WORK REQUIRED: Each line of the material must be repeated precisely, with the pictures left out.

RECORDS FOR THE EXERCISE:
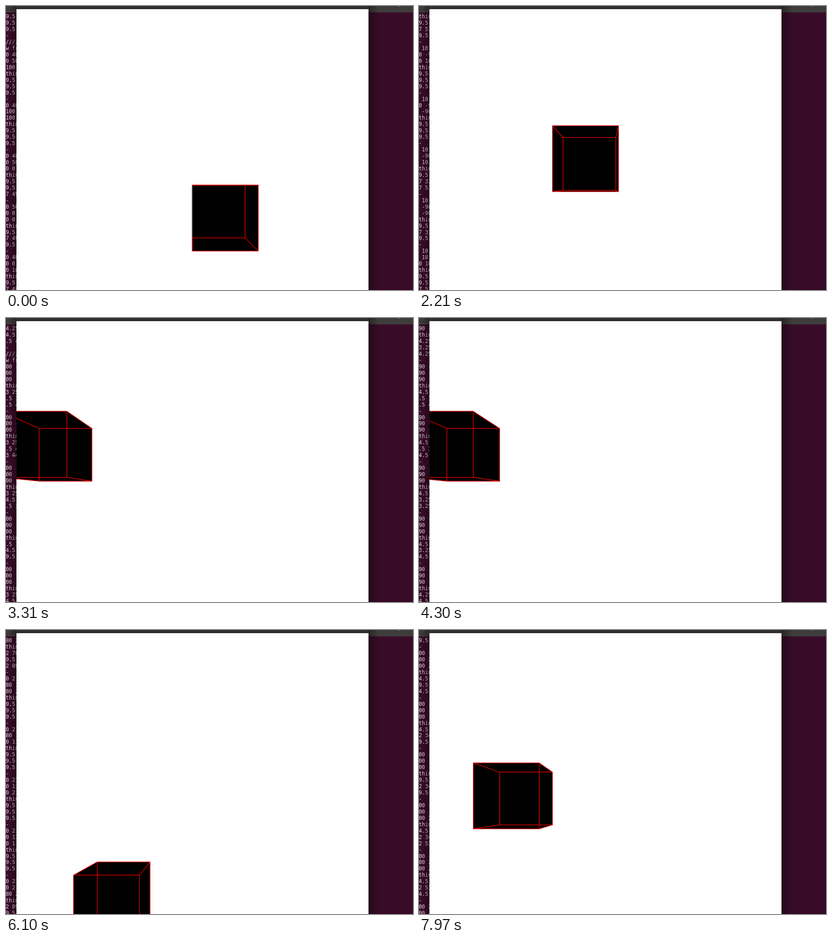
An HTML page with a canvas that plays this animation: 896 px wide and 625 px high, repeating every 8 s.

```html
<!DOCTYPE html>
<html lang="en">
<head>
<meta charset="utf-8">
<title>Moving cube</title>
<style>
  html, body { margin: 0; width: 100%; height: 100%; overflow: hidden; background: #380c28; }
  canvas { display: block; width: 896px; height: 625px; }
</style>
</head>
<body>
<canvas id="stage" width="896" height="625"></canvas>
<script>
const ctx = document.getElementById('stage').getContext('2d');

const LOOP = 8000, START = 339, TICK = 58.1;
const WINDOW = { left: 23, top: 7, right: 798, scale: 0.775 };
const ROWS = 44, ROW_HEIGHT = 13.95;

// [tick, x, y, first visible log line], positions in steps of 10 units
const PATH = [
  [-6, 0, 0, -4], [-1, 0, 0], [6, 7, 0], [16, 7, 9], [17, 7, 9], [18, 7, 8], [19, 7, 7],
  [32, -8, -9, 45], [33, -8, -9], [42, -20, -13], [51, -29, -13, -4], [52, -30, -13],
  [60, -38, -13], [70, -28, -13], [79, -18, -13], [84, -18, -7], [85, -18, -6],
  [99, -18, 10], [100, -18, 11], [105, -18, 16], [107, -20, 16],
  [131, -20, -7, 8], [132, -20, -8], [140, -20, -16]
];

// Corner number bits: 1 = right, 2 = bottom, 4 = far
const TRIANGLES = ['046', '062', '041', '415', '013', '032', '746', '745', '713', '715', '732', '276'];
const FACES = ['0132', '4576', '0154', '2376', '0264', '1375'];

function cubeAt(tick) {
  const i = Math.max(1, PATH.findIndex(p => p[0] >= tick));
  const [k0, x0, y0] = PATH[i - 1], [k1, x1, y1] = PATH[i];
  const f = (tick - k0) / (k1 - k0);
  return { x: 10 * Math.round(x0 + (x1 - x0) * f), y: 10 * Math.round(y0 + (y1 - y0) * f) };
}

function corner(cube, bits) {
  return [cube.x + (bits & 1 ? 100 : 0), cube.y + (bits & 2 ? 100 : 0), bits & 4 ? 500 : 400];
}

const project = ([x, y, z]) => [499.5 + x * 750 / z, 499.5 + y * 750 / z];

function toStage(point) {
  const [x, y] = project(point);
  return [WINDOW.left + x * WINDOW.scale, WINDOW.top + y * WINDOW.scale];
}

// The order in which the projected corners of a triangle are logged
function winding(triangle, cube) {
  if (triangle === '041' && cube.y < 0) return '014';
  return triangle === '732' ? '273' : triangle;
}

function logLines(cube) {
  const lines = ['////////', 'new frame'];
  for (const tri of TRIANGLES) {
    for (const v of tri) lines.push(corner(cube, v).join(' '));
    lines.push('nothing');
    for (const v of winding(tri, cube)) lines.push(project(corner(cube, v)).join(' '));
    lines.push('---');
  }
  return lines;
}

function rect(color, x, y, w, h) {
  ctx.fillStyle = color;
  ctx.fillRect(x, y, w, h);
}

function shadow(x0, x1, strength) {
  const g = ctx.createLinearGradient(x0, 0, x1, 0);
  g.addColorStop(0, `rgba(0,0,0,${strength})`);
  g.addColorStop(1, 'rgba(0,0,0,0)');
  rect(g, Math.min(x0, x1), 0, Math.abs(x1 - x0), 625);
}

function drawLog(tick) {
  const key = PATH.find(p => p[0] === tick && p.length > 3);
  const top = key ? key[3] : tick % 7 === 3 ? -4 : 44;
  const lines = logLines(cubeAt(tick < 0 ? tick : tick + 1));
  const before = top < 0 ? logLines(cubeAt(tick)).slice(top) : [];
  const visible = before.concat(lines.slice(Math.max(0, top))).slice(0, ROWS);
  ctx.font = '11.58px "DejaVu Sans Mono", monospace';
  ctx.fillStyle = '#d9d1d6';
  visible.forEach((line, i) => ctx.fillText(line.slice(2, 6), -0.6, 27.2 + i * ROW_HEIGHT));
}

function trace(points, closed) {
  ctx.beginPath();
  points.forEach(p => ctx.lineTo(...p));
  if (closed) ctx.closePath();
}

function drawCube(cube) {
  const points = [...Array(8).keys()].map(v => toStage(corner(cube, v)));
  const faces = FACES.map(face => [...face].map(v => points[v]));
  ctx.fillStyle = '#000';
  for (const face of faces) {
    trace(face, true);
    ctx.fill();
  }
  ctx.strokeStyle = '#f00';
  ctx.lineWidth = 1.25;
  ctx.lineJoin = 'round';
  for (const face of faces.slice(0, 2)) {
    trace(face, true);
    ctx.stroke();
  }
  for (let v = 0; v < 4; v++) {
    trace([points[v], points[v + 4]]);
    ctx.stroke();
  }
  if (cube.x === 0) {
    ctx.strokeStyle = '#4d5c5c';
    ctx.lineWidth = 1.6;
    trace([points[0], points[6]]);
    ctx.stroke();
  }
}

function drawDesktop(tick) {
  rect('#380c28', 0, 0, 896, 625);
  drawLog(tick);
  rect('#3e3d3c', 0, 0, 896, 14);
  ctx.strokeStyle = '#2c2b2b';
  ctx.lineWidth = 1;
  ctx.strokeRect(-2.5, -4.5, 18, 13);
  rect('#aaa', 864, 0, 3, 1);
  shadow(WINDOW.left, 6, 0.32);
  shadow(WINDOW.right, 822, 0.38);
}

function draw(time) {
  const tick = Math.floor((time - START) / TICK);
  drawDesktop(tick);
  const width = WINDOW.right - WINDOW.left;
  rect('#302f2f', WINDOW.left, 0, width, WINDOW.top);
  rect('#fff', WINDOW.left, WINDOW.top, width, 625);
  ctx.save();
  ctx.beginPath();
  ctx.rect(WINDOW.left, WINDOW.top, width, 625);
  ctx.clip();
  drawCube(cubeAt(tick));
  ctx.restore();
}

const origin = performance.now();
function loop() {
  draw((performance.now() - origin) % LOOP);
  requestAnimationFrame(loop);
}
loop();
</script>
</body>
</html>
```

TASK RESPONSE:
An HTML page with a canvas that plays this animation: 896 px wide and 625 px high, repeating every 8 s.

```html
<!DOCTYPE html>
<html lang="en">
<head>
<meta charset="utf-8">
<title>Moving cube</title>
<style>
  html, body { margin: 0; width: 100%; height: 100%; overflow: hidden; background: #380c28; }
  canvas { display: block; width: 896px; height: 625px; }
</style>
</head>
<body>
<canvas id="stage" width="896" height="625"></canvas>
<script>
const ctx = document.getElementById('stage').getContext('2d');

const LOOP = 8000, START = 339, TICK = 58.1;
const WINDOW = { left: 23, top: 7, right: 798, scale: 0.775 };
const ROWS = 44, ROW_HEIGHT = 13.95;

// [tick, x, y, first visible log line], positions in steps of 10 units
const PATH = [
  [-6, 0, 0, -4], [-1, 0, 0], [6, 7, 0], [16, 7, 9], [17, 7, 9], [18, 7, 8], [19, 7, 7],
  [32, -8, -9, 45], [33, -8, -9], [42, -20, -13], [51, -29, -13, -4], [52, -30, -13],
  [60, -38, -13], [70, -28, -13], [79, -18, -13], [84, -18, -7], [85, -18, -6],
  [99, -18, 10], [100, -18, 11], [105, -18, 16], [107, -20, 16],
  [131, -20, -7, 8], [132, -20, -8], [140, -20, -16]
];

// Corner number bits: 1 = right, 2 = bottom, 4 = far
const TRIANGLES = ['046', '062', '041', '415', '013', '032', '746', '745', '713', '715', '732', '276'];
const FACES = ['0132', '4576', '0154', '2376', '0264', '1375'];

function cubeAt(tick) {
  const i = Math.max(1, PATH.findIndex(p => p[0] >= tick));
  const [k0, x0, y0] = PATH[i - 1], [k1, x1, y1] = PATH[i];
  const f = (tick - k0) / (k1 - k0);
  return { x: 10 * Math.round(x0 + (x1 - x0) * f), y: 10 * Math.round(y0 + (y1 - y0) * f) };
}

function corner(cube, bits) {
  return [cube.x + (bits & 1 ? 100 : 0), cube.y + (bits & 2 ? 100 : 0), bits & 4 ? 500 : 400];
}

const project = ([x, y, z]) => [499.5 + x * 750 / z, 499.5 + y * 750 / z];

function toStage(point) {
  const [x, y] = project(point);
  return [WINDOW.left + x * WINDOW.scale, WINDOW.top + y * WINDOW.scale];
}

// The order in which the projected corners of a triangle are logged
function winding(triangle, cube) {
  if (triangle === '041' && cube.y < 0) return '014';
  return triangle === '732' ? '273' : triangle;
}

function logLines(cube) {
  const lines = ['////////', 'new frame'];
  for (const tri of TRIANGLES) {
    for (const v of tri) lines.push(corner(cube, v).join(' '));
    lines.push('nothing');
    for (const v of winding(tri, cube)) lines.push(project(corner(cube, v)).join(' '));
    lines.push('---');
  }
  return lines;
}

function rect(color, x, y, w, h) {
  ctx.fillStyle = color;
  ctx.fillRect(x, y, w, h);
}

function shadow(x0, x1, strength) {
  const g = ctx.createLinearGradient(x0, 0, x1, 0);
  g.addColorStop(0, `rgba(0,0,0,${strength})`);
  g.addColorStop(1, 'rgba(0,0,0,0)');
  rect(g, Math.min(x0, x1), 0, Math.abs(x1 - x0), 625);
}

function drawLog(tick) {
  const key = PATH.find(p => p[0] === tick && p.length > 3);
  const top = key ? key[3] : tick % 7 === 3 ? -4 : 44;
  const lines = logLines(cubeAt(tick < 0 ? tick : tick + 1));
  const before = top < 0 ? logLines(cubeAt(tick)).slice(top) : [];
  const visible = before.concat(lines.slice(Math.max(0, top))).slice(0, ROWS);
  ctx.font = '11.58px "DejaVu Sans Mono", monospace';
  ctx.fillStyle = '#d9d1d6';
  visible.forEach((line, i) => ctx.fillText(line.slice(2, 6), -0.6, 27.2 + i * ROW_HEIGHT));
}

function trace(points, closed) {
  ctx.beginPath();
  points.forEach(p => ctx.lineTo(...p));
  if (closed) ctx.closePath();
}

function drawCube(cube) {
  const points = [...Array(8).keys()].map(v => toStage(corner(cube, v)));
  const faces = FACES.map(face => [...face].map(v => points[v]));
  ctx.fillStyle = '#000';
  for (const face of faces) {
    trace(face, true);
    ctx.fill();
  }
  ctx.strokeStyle = '#f00';
  ctx.lineWidth = 1.25;
  ctx.lineJoin = 'round';
  for (const face of faces.slice(0, 2)) {
    trace(face, true);
    ctx.stroke();
  }
  for (let v = 0; v < 4; v++) {
    trace([points[v], points[v + 4]]);
    ctx.stroke();
  }
  if (cube.x === 0) {
    ctx.strokeStyle = '#4d5c5c';
    ctx.lineWidth = 1.6;
    trace([points[0], points[6]]);
    ctx.stroke();
  }
}

function drawDesktop(tick) {
  rect('#380c28', 0, 0, 896, 625);
  drawLog(tick);
  rect('#3e3d3c', 0, 0, 896, 14);
  ctx.strokeStyle = '#2c2b2b';
  ctx.lineWidth = 1;
  ctx.strokeRect(-2.5, -4.5, 18, 13);
  rect('#aaa', 864, 0, 3, 1);
  shadow(WINDOW.left, 6, 0.32);
  shadow(WINDOW.right, 822, 0.38);
}

function draw(time) {
  const tick = Math.floor((time - START) / TICK);
  drawDesktop(tick);
  const width = WINDOW.right - WINDOW.left;
  rect('#302f2f', WINDOW.left, 0, width, WINDOW.top);
  rect('#fff', WINDOW.left, WINDOW.top, width, 625);
  ctx.save();
  ctx.beginPath();
  ctx.rect(WINDOW.left, WINDOW.top, width, 625);
  ctx.clip();
  drawCube(cubeAt(tick));
  ctx.restore();
}

const origin = performance.now();
function loop() {
  draw((performance.now() - origin) % LOOP);
  requestAnimationFrame(loop);
}
loop();
</script>
</body>
</html>
```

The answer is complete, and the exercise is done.